◆ Source information ◆
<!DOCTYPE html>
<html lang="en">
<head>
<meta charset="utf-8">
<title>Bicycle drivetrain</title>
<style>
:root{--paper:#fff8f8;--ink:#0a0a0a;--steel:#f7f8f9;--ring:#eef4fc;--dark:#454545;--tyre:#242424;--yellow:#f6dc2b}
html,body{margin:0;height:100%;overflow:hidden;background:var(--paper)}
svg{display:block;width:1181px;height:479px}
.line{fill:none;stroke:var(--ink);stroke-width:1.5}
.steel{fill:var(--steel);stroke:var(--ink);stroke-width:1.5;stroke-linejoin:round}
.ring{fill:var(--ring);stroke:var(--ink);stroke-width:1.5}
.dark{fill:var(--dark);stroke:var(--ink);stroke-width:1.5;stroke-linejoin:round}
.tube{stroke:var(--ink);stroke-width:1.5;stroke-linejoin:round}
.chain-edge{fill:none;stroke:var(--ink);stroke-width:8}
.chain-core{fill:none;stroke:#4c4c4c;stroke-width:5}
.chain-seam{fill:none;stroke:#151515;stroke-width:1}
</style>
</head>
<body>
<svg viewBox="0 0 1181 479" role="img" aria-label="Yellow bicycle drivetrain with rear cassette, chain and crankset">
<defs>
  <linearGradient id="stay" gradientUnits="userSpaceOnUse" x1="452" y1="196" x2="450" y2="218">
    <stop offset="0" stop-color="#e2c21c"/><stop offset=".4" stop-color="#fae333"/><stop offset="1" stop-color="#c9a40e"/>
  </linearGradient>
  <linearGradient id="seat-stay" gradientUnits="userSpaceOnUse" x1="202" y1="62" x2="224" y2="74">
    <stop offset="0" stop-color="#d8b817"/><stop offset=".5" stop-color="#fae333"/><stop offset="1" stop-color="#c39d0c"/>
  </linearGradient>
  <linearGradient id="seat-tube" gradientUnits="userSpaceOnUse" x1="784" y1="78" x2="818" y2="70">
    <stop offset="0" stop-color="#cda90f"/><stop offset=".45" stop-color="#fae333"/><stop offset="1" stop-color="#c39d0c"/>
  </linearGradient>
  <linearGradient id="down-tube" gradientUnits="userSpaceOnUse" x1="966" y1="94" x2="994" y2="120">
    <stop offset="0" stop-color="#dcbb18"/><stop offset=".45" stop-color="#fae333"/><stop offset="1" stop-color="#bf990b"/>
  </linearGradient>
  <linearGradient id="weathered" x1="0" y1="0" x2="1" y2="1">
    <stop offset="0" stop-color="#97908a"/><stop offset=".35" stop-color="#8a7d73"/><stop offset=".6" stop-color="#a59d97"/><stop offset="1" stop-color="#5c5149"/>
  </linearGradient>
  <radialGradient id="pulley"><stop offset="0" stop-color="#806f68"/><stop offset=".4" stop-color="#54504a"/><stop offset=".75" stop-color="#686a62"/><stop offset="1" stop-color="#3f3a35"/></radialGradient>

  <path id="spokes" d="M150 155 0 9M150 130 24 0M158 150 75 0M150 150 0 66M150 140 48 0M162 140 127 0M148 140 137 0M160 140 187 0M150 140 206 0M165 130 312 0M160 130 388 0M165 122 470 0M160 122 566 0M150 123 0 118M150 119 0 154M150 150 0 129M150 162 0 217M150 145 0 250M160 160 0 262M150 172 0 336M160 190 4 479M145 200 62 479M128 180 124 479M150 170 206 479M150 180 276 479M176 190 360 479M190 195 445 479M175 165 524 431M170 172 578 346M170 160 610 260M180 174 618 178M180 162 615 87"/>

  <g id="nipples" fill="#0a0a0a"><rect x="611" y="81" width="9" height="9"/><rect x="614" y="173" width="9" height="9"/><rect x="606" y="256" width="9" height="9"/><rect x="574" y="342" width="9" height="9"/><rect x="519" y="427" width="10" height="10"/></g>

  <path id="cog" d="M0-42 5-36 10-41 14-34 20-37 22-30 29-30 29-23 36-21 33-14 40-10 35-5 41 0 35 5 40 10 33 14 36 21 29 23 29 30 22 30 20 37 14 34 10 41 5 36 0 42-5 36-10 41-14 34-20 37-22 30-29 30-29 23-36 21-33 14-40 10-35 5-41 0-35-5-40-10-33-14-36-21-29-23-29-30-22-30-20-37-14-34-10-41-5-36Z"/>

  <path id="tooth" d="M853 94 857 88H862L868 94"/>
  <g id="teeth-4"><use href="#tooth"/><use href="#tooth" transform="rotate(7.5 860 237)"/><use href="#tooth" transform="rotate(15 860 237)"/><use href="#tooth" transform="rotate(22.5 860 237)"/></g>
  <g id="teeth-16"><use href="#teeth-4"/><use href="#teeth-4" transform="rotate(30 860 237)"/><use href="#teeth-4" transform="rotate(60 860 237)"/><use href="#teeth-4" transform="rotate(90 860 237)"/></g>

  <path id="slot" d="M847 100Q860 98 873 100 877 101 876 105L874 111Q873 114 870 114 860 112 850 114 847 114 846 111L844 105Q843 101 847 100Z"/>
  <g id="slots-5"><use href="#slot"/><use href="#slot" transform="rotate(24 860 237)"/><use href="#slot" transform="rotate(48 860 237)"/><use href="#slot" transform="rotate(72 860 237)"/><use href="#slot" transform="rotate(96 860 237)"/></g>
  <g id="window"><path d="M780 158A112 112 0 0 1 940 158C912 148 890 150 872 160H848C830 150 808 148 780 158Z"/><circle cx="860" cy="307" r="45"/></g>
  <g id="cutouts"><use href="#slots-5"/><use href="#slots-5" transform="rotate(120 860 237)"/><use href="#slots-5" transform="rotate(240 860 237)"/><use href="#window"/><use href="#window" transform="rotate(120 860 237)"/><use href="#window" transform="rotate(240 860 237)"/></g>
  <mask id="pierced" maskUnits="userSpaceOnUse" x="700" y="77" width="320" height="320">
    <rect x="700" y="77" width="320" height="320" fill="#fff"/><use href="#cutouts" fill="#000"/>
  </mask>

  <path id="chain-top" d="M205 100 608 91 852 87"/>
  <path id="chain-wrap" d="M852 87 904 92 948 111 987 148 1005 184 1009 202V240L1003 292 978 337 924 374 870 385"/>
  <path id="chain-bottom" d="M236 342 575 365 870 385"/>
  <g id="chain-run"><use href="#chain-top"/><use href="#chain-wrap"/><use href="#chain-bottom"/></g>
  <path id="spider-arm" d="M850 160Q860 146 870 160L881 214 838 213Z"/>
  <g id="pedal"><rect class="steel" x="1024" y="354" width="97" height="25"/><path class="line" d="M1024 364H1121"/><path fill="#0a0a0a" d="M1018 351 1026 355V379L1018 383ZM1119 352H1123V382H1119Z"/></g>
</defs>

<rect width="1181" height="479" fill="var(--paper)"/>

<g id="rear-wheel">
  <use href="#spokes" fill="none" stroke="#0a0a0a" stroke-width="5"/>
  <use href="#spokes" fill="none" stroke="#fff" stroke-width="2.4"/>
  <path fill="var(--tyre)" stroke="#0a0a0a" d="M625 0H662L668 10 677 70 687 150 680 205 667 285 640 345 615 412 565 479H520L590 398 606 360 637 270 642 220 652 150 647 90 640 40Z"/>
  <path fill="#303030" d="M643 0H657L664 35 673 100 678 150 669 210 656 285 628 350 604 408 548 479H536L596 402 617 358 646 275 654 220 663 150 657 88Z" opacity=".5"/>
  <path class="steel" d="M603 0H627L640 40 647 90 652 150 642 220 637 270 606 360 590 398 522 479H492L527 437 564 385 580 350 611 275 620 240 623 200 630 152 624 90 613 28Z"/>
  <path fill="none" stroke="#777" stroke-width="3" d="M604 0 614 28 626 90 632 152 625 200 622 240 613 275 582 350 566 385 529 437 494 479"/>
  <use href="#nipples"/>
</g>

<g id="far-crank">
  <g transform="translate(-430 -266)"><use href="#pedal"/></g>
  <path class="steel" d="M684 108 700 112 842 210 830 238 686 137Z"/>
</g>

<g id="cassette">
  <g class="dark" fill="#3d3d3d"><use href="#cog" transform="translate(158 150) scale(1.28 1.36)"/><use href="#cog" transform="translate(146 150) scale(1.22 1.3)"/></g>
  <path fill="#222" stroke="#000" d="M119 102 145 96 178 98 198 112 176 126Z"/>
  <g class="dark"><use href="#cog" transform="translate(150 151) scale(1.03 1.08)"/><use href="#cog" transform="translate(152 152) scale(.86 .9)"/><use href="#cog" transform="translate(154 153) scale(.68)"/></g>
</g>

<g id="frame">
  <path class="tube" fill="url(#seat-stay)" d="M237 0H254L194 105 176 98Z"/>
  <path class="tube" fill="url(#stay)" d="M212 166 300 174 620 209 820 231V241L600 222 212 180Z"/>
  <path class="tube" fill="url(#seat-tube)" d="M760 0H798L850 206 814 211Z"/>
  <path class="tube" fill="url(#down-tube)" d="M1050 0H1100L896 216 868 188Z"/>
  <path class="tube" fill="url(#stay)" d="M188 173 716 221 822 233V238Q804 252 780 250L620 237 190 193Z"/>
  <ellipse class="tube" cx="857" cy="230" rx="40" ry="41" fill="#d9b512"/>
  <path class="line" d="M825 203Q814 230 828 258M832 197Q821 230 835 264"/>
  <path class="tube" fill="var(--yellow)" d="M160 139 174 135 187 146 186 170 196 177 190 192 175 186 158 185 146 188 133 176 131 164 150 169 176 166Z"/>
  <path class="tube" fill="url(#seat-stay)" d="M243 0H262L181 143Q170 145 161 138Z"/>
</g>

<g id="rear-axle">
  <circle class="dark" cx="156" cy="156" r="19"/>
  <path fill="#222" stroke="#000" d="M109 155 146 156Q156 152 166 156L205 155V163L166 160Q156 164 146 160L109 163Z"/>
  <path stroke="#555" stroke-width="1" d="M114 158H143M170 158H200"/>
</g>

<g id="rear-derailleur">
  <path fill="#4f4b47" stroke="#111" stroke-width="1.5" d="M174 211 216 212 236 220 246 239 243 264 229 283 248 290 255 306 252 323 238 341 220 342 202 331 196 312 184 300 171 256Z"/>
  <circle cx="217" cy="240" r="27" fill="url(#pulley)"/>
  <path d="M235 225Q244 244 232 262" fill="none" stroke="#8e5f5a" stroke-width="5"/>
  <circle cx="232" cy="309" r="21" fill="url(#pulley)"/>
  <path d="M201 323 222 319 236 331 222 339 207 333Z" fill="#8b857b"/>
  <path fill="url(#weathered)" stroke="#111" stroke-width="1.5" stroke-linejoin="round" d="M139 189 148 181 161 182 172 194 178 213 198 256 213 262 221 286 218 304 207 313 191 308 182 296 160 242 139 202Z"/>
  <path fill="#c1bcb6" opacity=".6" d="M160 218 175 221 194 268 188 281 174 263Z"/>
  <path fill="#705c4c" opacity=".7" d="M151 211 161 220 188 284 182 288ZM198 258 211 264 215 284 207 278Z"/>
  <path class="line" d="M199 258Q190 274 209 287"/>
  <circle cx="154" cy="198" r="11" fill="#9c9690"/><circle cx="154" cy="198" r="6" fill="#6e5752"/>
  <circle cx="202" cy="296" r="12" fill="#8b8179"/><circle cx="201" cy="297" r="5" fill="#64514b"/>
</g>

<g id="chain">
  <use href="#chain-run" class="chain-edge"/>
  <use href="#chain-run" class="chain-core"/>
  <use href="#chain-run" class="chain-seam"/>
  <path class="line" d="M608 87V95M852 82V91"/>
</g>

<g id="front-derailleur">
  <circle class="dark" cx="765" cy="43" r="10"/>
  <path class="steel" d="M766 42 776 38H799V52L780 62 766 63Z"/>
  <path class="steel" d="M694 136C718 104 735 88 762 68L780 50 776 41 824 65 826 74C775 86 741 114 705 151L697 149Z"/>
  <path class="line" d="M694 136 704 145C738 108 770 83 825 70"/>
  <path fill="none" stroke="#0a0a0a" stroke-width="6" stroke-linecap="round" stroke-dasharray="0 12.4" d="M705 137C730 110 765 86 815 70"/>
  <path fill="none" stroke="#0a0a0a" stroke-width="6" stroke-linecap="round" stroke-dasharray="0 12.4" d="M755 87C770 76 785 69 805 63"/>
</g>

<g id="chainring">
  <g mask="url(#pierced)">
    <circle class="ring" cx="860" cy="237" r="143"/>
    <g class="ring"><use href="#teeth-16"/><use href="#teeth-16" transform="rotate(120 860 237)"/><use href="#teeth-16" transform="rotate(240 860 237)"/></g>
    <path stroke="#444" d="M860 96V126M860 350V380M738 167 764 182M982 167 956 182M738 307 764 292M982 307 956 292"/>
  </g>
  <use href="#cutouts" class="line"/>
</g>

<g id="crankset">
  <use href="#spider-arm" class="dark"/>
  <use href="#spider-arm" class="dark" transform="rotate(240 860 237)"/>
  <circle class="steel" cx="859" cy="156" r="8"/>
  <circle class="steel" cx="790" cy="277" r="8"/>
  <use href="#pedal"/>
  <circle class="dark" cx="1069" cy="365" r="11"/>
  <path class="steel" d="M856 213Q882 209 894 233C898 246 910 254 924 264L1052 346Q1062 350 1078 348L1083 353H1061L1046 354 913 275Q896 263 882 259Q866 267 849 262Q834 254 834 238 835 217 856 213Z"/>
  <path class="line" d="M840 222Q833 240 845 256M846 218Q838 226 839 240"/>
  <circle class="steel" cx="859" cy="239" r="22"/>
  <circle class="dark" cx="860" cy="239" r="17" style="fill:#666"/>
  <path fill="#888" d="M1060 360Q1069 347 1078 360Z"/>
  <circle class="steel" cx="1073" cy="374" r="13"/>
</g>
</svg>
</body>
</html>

◆ Task instructions ◆
Copy each line of the listing that carries the word "nipples".

◆ Written response ◆
  <g id="nipples" fill="#0a0a0a"><rect x="611" y="81" width="9" height="9"/><rect x="614" y="173" width="9" height="9"/><rect x="606" y="256" width="9" height="9"/><rect x="574" y="342" width="9" height="9"/><rect x="519" y="427" width="10" height="10"/></g>
  <use href="#nipples"/>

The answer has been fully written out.